Early today I fielded a call from a friend who casually asked about the definition of legal separation. I provided the textbook answer including the presumption while noting that this was one concept where ambiguity was on the rise. This afternoon’s Superior Court ruling in Pennington v. Pennington perfectly illustrated the point.

Everyone agrees that Lisa and Aaron Pennington were married in June 2008. Husband filed for divorce in Butler County in March 2016. In olden times separation was frequently defined as the date one spouse’s possessions were thrown onto the front law. The movie Tin Men from 1987 did a great job of capturing the moment.

Today, it has become complicated. While Aaron Pennington filed in 2016 it seems no one moved out. In fact, wife asserts that nothing changed. She argues that she continued to do the laundry, the shopping, and the cooking for Husband. She further notes that Husband requested a “hold” on the equitable distribution trial before the special master in 2019 so the parties tried marriage counseling.  According to Wife, Husband never took affirmative steps to move forward with the divorce until July 2021 (five years after the presumed date of separation), when Husband filed a motion to re-appoint the master.

This occurs a lot. At times, there is no physical separation because the parties cannot afford two residences. But when “cohabitation” comes with laundry, shopping and food service, one does wonder why anyone gets divorced.
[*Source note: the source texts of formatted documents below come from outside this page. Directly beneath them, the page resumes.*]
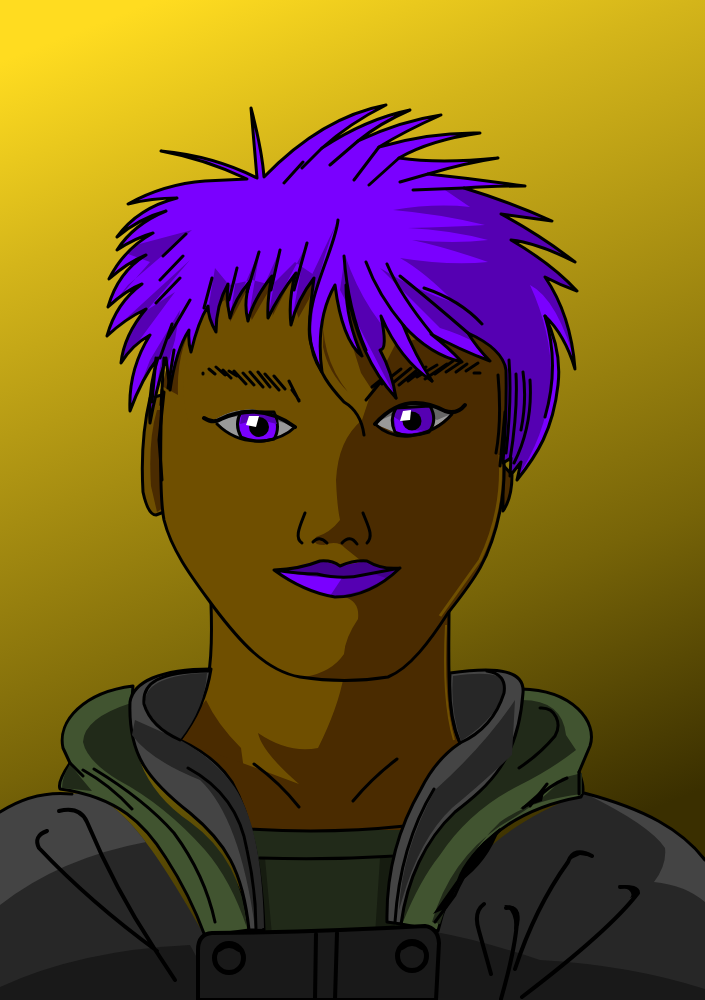
<!DOCTYPE html>
<html lang="en">
<head>
<meta charset="utf-8">
<title>Portrait with violet hair</title>
<style>
:root{--ink:#000;--skin:#6f4f00;--skin-shade:#4a2b00;--hair:#7a00ff;--hair-shade:#5500b2;--lip-shade:#43008c;--coat:#272727;--coat-light:#444;--coat-dark:#191919;--green:#415430;--green-dark:#212a19;--eye:#999}
html,body{margin:0;overflow:hidden}
svg{display:block;width:705px;height:1000px}
.line{fill:none;stroke:var(--ink);stroke-width:3;stroke-linecap:round;stroke-linejoin:round}
.edge{stroke:var(--ink);stroke-width:3;stroke-linecap:round;stroke-linejoin:round}
.skin{fill:var(--skin)}.skin-shade{fill:var(--skin-shade)}
.hair{fill:var(--hair)}.hair-shade{fill:var(--hair-shade)}
.coat{fill:var(--coat)}.coat-light{fill:var(--coat-light)}.coat-dark{fill:var(--coat-dark)}
.green{fill:var(--green)}.green-dark{fill:var(--green-dark)}
.bold{stroke-width:4}.fine{stroke-width:2.5}
</style>
</head>
<body>
<svg viewBox="0 0 705 1000" role="img" aria-label="Drawn portrait of a person with spiky violet hair, a hooded coat and a golden background">
<defs>
<linearGradient id="gold" gradientUnits="userSpaceOnUse" x1="80" y1="30" x2="420" y2="900">
<stop offset="0" stop-color="#ffdc20"/><stop offset=".21" stop-color="#d4b51a"/><stop offset=".72" stop-color="#776408"/><stop offset="1" stop-color="#3a2f00"/>
</linearGradient>
<path id="neck-shape" d="M211 596C213 650 212 700 180 740L250 832H405L460 743C446 710 450 660 449 600Z"/>
<path id="face-shape" d="M162 390C160 450 160 500 164 520C172 552 194 580 213 606C240 642 266 671 300 677Q345 684 388 677C410 668 430 641 448 613C474 580 490 560 500 511Q506 470 505 340L340 200L180 300Z"/>
<path id="hair-shape" d="M150 423Q148 388 158 358Q142 378 130 411Q128 370 150 335Q132 345 121 363Q124 335 146 309Q125 319 107 336Q116 303 142 284Q126 290 108 307Q118 272 146 255Q128 262 109 279Q124 249 153 233Q135 238 117 250Q134 224 166 211Q140 218 117 237Q138 208 177 198Q152 198 128 204Q164 184 205 181L247 179Q205 159 161 151Q214 156 257 178L251 108Q262 150 264 177Q322 117 386 105Q350 123 322 148Q366 119 410 110Q380 123 358 141Q400 121 441 115Q405 131 379 147Q430 132 480 133Q430 140 399 158Q440 164 498 158Q465 163 428 174Q475 179 525 186Q490 186 464 188Q510 202 552 221Q523 217 501 214Q540 235 575 262Q538 243 511 240Q552 264 577 291Q560 285 545 277Q571 315 575 369Q565 335 545 316Q562 350 558 385C553 430 537 455 517 480L521 462L510 476L511 458L503 463Q507 410 506 370Q503 349 468 333Q477 348 490 361Q460 350 431 334Q448 347 462 362Q430 355 403 325Q415 355 432 381Q400 360 381 316Q388 350 380 350Q392 372 396 398Q358 357 346 285Q346 320 362 356Q342 340 335 285Q315 320 322 372C306 350 308 320 314 278Q297 300 291 325Q288 298 296 273Q279 295 268 318Q267 298 272 276Q253 300 248 321Q243 303 250 281Q234 300 230 318Q226 300 228 284Q216 305 216 332Q208 318 208 306Q198 322 191 352Q188 343 189 330Q176 350 170 390L166 358Q156 390 150 423Z"/>
<clipPath id="face-clip"><use href="#face-shape"/></clipPath>
<clipPath id="neck-clip"><use href="#neck-shape"/></clipPath>
<clipPath id="hair-clip"><use href="#hair-shape"/></clipPath>
<path id="coat-left-shape" d="M0 812Q34 790 72 794C115 790 150 840 205 936V1000H0Z"/>
<path id="coat-right-shape" d="M436 1000V930C455 870 500 825 584 793C645 809 682 830 705 860V1000Z"/>
<clipPath id="coat-left-clip"><use href="#coat-left-shape"/></clipPath>
<clipPath id="coat-right-clip"><use href="#coat-right-shape"/></clipPath>
<g id="button"><circle r="14.500" class="coat-dark edge" style="stroke-width:5"/><path class="line" d="M-10 -9Q0 -17 10 -9" style="stroke-width:6"/></g>
</defs>

<rect id="background" width="705" height="1000" fill="url(#gold)"/>

<g id="neck">
<use href="#neck-shape" class="skin"/>
<g clip-path="url(#neck-clip)" class="skin-shade">
<path d="M206 700Q217 724 241 748L255 850H170V745Z"/>
<path d="M344 675Q338 708 318 748Q289 754 258 733Q262 752 299 784L180 740L240 850H470V590H440L390 676Z"/>
</g>
<path class="line" d="M211 604C213 660 212 695 180 740M449 610C449 660 446 715 460 743M254 764Q280 783 299 807M397 759Q372 778 353 801"/>
<path fill="none" stroke="#6f4f00" stroke-width="2" d="M446 625Q442 700 454 740"/>
</g>

<g id="ears">
<path class="skin edge" d="M150 398Q140 440 143 492Q148 515 156 515L164 512L162 395Z"/>
<path class="skin-shade" d="M157 410Q148 440 151 486L157 512L163 508V410Z"/>
<path class="skin-shade edge" d="M503 465L512 475Q512 498 503 511Z"/>
</g>

<g id="face">
<use href="#face-shape" class="skin"/>
<g clip-path="url(#face-clip)">
<path class="skin-shade" d="M362 420Q338 440 336 480Q337 506 340 520Q330 533 316 537Q311 545 324 545Q338 540 345 548L370 568L344 597Q360 601 358 619Q345 638 344 654Q332 672 305 677L420 700L520 560V350L450 330L395 345L372 390Z"/>
<path class="skin-shade" d="M178 395Q176 345 200 315L225 300L236 345L248 305L258 345L273 300L272 347L292 300L303 330L312 285L330 225L352 265Q400 290 420 330L470 330L505 370V300L340 190L160 290V385Z"/>
<path class="skin" d="M214 334L224 307L229 324L247 290L249 325L268 292L271 319L291 280L294 326L314 290Q316 365 346 393Q369 390 374 350L350 290L376 350L362 400L330 430H190Q176 380 191 350Z"/>
<path class="skin-shade" d="M324 302Q318 355 348 392Q328 372 323 347ZM338 300L361 373L372 390L396 400L380 350L345 285Z"/>
<path fill="none" stroke="#6f4f00" stroke-width="3" d="M500 455Q504 510 480 560L440 616"/>
</g>
<path class="line" d="M162 390C160 450 160 500 164 520C172 552 194 580 213 606C240 642 266 671 300 677Q345 684 388 677C410 668 430 641 448 613C474 580 490 560 500 511Q505 485 504 462"/>
</g>

<g id="eyebrows" class="line">
<path d="M203 373V374M209 369L215 374M216 367L225 375M223 370L231 378M229 371L237 376M234 371L246 384M243 373L254 385M250 372L263 387M258 372L270 387M265 374L279 390M274 376L285 389M289 381L299 401M292 390L299 400"/>
<path d="M366 400L383 379M372 387L388 374M382 384L401 369M388 387L411 368M399 385L416 371M408 381L426 367M417 377L437 365M425 379L447 364M435 374L453 361M446 372L461 362M456 372L467 364M466 371L478 363M474 373H480M386 374L396 398M424 370L432 381"/>
</g>

<g id="eyes">
<path fill="var(--eye)" d="M214 420Q255 396 295 427Q265 449 232 436Z"/>
<path fill="#666" d="M214 420Q255 396 295 427Q255 410 214 420Z"/>
<path class="hair edge" d="M241 412H274Q281 428 274 439Q257 444 241 437Q234 424 241 412Z"/>
<path class="hair-shade" d="M242 413H273L277 424Q258 418 240 424Z"/>
<circle cx="259" cy="427" r="10"/><path fill="#fff" d="M249 416H259L256 427L246 425Z"/>
<path class="line bold" d="M204 418Q213 424 221 419Q260 401 295 427"/>
<path class="line" d="M217 424Q236 443 264 441Q284 438 295 427"/>
<path fill="var(--eye)" d="M375 424Q407 391 451 414Q430 435 401 435Z"/>
<path fill="#666" d="M375 424Q407 391 451 414L437 420Q407 402 375 424Z"/>
<path class="hair-shade edge" d="M396 408L430 406Q438 420 429 432Q411 438 395 432Q389 420 396 408Z"/>
<path class="hair" d="M394 417L407 425Q415 434 425 429Q410 437 396 431Z"/>
<circle cx="412" cy="421" r="9.500"/><path fill="#fff" d="M403 411L411 410L410 420L400 421Z"/>
<path class="line bold" d="M375 424Q405 390 445 411Q457 415 465 405"/>
<path class="line" d="M375 424Q390 438 410 436Q437 432 452 414"/>
</g>

<path id="nose" class="line" d="M305 513C300 526 294 538 302 543M313 542Q319 535 327 543M342 543Q350 534 357 544M363 513C368 526 374 536 367 543"/>

<g id="mouth">
<path class="hair" d="M274 570Q300 567 320 560L340 566L367 561Q382 569 400 568Q370 597 335 597Q304 592 274 570Z"/>
<path fill="var(--lip-shade)" d="M274 570Q300 567 320 560L340 566L367 561Q382 569 400 568Q370 597 335 597L342 578Q304 577 274 570Z"/>
<path class="hair-shade" d="M342 578L374 574L386 578Q361 595 330 596Z"/>
<path class="line" d="M274 570Q300 569 320 561Q332 560 340 566Q354 560 367 561Q382 570 400 568Q370 597 335 597Q304 592 274 570Q300 574 317 574Q343 580 363 575L400 568"/>
</g>

<g id="hair">
<use href="#hair-shape" class="hair"/>
<g clip-path="url(#hair-clip)" class="hair-shade">
<path d="M393 210Q435 203 470 207L445 190Q500 185 580 210V380Q560 300 530 285Q553 335 551 385Q545 440 512 485L495 470L506 365Q480 340 440 328L380 268Q415 290 455 303Q425 272 400 258Q450 266 488 262Q445 247 412 240Q455 244 488 240Q450 230 408 228Q450 227 485 225Q440 214 393 210Z"/>
<path d="M345 255Q365 315 410 355L384 330L396 398L340 290ZM337 222Q315 275 311 330L300 300ZM192 230L128 285L108 310L150 262L117 250ZM190 260L130 330L121 365L175 292L107 336ZM180 310L150 360L130 412L163 350L150 425L175 340Z"/>
<path d="M215 268L208 310L216 332L238 265L230 318L260 250L248 321L280 250L268 318L305 248L291 325L314 275L295 262L272 285L252 280L229 285Z"/>
</g>
<use href="#hair-shape" class="line"/>
<g class="line">
<path d="M338 220C335 250 304 300 310 340C318 374 333 390 344 402Q361 412 364 435"/>
<path d="M212 278L204 308M237 268L229 300M259 252L247 292M280 250L271 290M307 243L294 290M172 324L160 358M190 300L168 338M156 303L180 278M160 280L183 256M163 256L186 234"/>
<path d="M344 256Q348 310 366 350M366 262Q378 295 404 326M387 264Q400 295 432 334M400 276Q431 301 468 333M424 288Q460 300 482 324M302 168L322 148M284 183L303 162M330 165L358 141M354 180L379 147M369 185L399 158M400 182L428 174M413 190L464 188"/>
<path d="M509 360Q512 400 506 453M516 374Q518 410 510 460M530 380Q533 425 514 463M545 316Q560 365 545 417M523 372Q527 400 521 430M498 375Q502 420 496 453M505 412L500 466M156 358L152 402M164 358L161 405M164 392L159 440L162 480M174 350L168 388"/>
</g>
</g>

<g id="shirt">
<path class="green-dark" d="M245 830H410L400 935H255Z"/>
<path fill="#161c10" d="M250 858H265L272 935H250ZM393 858H380L375 935H395Z"/>
<path class="line" d="M250 829Q330 834 405 826M260 858Q330 860 396 856"/>
</g>

<g id="coat">
<use href="#coat-left-shape" class="coat"/>
<g clip-path="url(#coat-left-clip)">
<path class="coat-light" d="M0 905Q60 858 146 842L115 780H0Z"/>
<path class="coat-dark" d="M0 987Q80 950 190 945L220 1000H0Z"/>
</g>
<use href="#coat-right-shape" class="coat"/>
<g clip-path="url(#coat-right-clip)">
<path class="coat-light" d="M584 793Q650 825 665 848Q667 865 654 882Q685 885 705 902V790Z"/>
<path class="coat-dark" d="M436 932Q480 940 540 960Q630 965 705 989V1000H436Z"/>
</g>
<path class="line" d="M0 812Q34 790 72 794M584 793C645 809 682 830 705 860"/>
<path class="line bold" d="M47 831Q33 836 39 848Q90 902 157 951M59 811Q80 806 87 822Q115 889 154 948L175 980"/>
<path class="line bold" d="M592 856Q574 846 568 862Q535 908 515 969M620 887Q638 886 638 893Q610 930 522 997M484 904Q473 912 479 931L491 974M506 908Q520 906 517 922Q515 950 501 999"/>
<path d="M594 857Q575 844 567 861L580 855ZM618 885Q642 885 638 895L630 898Q636 891 618 885ZM504 905Q522 904 519 925L514 930Q516 912 504 905Z"/>
</g>

<g id="hood">
<path class="green edge" d="M133 686C84 692 57 721 63 748L70 763Q57 782 60 789C118 797 145 824 166 858Q190 895 205 936L249 930C245 880 210 840 162 803Q125 765 133 686Z"/>
<path class="green-dark" d="M131 703Q84 718 83 742Q87 761 118 780Q165 805 205 850Q231 880 247 928Q242 860 190 822Q128 780 131 703ZM70 764Q62 777 62 788L92 791Q80 777 70 764Z"/>
<path class="line" d="M70 763L83 776M83 770Q110 785 132 809M94 769Q145 800 174 833Q205 875 215 922"/>
<path class="green edge" d="M521 689C573 690 598 722 590 746L579 772Q586 791 581 797C530 806 490 830 463 868Q445 900 438 931L401 924C410 880 430 835 459 808Q525 764 521 689Z"/>
<path class="green-dark" d="M520 700Q562 699 566 735L576 750Q552 769 520 785Q470 810 440 855Q420 880 403 922Q407 860 455 812Q515 765 520 700ZM582 773V794Q530 800 500 822Q460 860 440 924L432 922Q450 860 500 826Q545 800 562 778Z"/>
<path class="line" d="M540 708C556 707 562 724 555 736Q540 754 519 768M567 778Q548 786 537 799L523 808M547 784L530 806M500 830Q470 860 455 895L435 922M492 840L470 870M579 772V794"/>
<path d="M500 828Q465 856 457 880L433 914L447 908L460 882Q488 862 500 828ZM545 787L520 809L542 801Z"/>
</g>

<g id="collar">
<path class="coat-light edge" d="M211 669C160 669 133 682 130 702C128 755 148 780 190 813C225 842 243 870 249 930H264C262 870 252 818 232 782Q215 756 180 740Q205 708 211 669Z"/>
<path class="coat" d="M207 673Q148 675 145 700Q147 721 180 740Q205 708 207 673ZM132 735Q150 760 200 780Q240 818 255 928H264Q262 820 230 781Q210 756 180 740L135 720Z"/>
<path class="line" d="M209 671C158 672 142 683 144 704Q151 727 180 740M188 768Q238 795 247 850Q256 890 256 929"/>
<path class="coat-light edge" d="M450 673C500 666 525 671 523 693C518 760 490 785 455 812C425 840 407 880 401 924L387 922C386 870 400 825 421 789Q436 759 460 743Q448 715 450 673Z"/>
<path class="coat" d="M453 676Q500 669 505 683Q502 715 461 741Q450 710 453 676ZM515 700L512 755Q480 785 452 808Q420 838 402 900L399 910Q402 850 435 790Q485 745 515 700Z"/>
<path class="line" d="M487 671Q507 674 504 693Q493 728 460 743M434 789Q400 845 395 922"/>
</g>

<g id="front-panel">
<path class="coat-dark edge bold" d="M198 1000V950Q198 934 212 933Q320 932 425 926Q438 928 439 943L436 1000Z"/>
<path class="line bold" d="M316 934L315 1000M337 933L335 1000"/>
<use href="#button" x="229" y="958"/>
<use href="#button" x="412" y="956"/>
</g>
</svg>
</body>
</html>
The other facts that tend to preserve the “ties that bind” include an ongoing sexual relationship (lawyers are told it’s need and not desire based); continued attendance at family and public gatherings (“I needed to eat Easter dinner somewhere”) and common vacations (“We booked it a year ago”). During breaks in hearings on these subjects, judges often tease counsel about having to listen to all of this. “Counsel, couldn’t your clients find someone new to have sex or dinner with during the five years of separation? Really?”

In Pennington, the court latched onto an amendment to the Divorce Code that has been around since 2004. In that year 23 Pa.C.S. 3203 was amended creating a presumption of separation on the date a divorce action was served. In this case, that was in April 2016. The presumption is rebuttable but in this case, the court wasn’t having it despite wife’s testimony that she and husband continued with the rights and duties of a married couple despite the pending case.
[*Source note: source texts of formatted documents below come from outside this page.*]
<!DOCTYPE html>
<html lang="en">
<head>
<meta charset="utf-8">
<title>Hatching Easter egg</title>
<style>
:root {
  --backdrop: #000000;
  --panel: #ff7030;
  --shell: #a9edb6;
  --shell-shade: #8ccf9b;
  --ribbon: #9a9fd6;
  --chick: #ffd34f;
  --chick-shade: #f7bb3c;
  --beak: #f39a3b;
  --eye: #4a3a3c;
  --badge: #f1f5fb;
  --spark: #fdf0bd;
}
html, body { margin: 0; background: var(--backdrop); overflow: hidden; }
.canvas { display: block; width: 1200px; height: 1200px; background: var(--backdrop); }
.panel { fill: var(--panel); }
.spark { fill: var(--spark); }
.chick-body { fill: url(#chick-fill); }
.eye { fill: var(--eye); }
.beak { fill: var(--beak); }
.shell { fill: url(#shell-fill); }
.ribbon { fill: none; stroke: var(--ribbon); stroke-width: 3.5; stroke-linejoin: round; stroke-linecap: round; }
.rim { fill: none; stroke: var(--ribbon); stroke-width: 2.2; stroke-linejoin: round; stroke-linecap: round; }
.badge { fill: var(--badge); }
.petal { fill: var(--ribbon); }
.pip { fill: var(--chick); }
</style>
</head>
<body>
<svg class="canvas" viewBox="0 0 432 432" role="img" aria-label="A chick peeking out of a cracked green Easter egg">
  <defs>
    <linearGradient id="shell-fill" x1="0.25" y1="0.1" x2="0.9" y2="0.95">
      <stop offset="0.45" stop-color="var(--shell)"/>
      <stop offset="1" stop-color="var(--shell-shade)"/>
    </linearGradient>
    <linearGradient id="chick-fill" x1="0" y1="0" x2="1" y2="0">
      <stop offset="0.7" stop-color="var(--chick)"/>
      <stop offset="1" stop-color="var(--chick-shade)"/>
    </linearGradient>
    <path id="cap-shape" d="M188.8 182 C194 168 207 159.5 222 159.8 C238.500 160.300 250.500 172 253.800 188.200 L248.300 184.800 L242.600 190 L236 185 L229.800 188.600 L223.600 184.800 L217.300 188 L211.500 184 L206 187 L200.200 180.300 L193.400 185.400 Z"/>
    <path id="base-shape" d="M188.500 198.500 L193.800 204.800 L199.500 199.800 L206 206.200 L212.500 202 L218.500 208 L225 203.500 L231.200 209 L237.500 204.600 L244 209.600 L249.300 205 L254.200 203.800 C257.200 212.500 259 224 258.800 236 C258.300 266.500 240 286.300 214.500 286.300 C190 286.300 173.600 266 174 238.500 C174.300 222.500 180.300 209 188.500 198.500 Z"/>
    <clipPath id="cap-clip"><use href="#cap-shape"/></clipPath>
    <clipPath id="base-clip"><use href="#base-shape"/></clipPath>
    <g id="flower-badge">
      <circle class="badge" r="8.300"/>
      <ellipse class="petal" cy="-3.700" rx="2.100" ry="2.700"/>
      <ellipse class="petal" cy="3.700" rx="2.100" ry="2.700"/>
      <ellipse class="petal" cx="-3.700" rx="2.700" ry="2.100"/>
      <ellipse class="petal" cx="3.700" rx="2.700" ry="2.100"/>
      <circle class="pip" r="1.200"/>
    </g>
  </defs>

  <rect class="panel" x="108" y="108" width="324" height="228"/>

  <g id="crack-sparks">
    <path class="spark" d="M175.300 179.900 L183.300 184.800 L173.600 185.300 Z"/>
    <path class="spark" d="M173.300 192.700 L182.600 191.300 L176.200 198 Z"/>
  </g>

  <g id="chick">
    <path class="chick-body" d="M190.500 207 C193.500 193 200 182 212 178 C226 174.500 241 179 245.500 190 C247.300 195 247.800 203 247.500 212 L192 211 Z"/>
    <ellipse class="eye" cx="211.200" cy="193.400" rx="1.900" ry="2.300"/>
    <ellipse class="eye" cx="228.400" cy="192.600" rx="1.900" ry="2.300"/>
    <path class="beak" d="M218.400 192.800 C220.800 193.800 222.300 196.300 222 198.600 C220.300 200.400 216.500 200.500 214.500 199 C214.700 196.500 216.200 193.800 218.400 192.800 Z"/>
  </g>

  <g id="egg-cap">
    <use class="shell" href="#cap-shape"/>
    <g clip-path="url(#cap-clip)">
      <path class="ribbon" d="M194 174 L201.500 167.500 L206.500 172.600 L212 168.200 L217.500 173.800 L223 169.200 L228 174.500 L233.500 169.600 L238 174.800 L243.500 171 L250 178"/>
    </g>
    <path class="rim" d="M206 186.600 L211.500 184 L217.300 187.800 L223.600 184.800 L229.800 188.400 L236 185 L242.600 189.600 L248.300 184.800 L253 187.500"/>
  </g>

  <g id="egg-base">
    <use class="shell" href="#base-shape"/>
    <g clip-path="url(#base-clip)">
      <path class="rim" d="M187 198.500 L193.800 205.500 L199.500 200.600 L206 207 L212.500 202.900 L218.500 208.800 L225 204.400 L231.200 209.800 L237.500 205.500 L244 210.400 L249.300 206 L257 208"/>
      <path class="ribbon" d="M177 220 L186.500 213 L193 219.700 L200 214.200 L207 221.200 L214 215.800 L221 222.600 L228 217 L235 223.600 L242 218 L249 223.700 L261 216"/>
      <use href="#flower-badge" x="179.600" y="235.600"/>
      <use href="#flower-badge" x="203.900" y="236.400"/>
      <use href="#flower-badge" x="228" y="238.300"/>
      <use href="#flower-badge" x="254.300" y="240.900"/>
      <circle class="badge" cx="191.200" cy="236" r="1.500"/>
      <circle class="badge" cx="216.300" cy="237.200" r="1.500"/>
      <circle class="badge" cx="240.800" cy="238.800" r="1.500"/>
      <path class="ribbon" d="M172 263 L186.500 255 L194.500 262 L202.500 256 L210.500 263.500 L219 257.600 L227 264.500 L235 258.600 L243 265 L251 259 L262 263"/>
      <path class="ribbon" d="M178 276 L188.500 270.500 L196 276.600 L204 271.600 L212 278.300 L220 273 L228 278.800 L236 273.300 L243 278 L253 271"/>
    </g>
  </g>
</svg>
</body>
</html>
It seems that Mrs. P put forth a pretty good defense to the presumption if she did all that she described after being served with a divorce complaint. But courts are chary to re-litigate these matters, especially when it was easily within wife’s power to say: “No dinner or laundry until your lawyer withdraws your divorce filing.” The Superior Court also notes the holding in Frey v. Frey, that a continuing sexual relationship, by itself, does not signal resumption of the marriage. 821 A. 2d 623 (Pa.S. 2003).  Courts are looking for “separate lives” while acknowledging that circumstances may make it unrealistic to reside under separate roofs. Meanwhile, in this case it seems that both the trial and Superior Courts were sticking with the presumption rather than enduring testimony about who took the trash out or whether the tax returns were joint or married/separate.

Pennington v. Pennington  356 & 406 WDA 2023 (2/23/2024)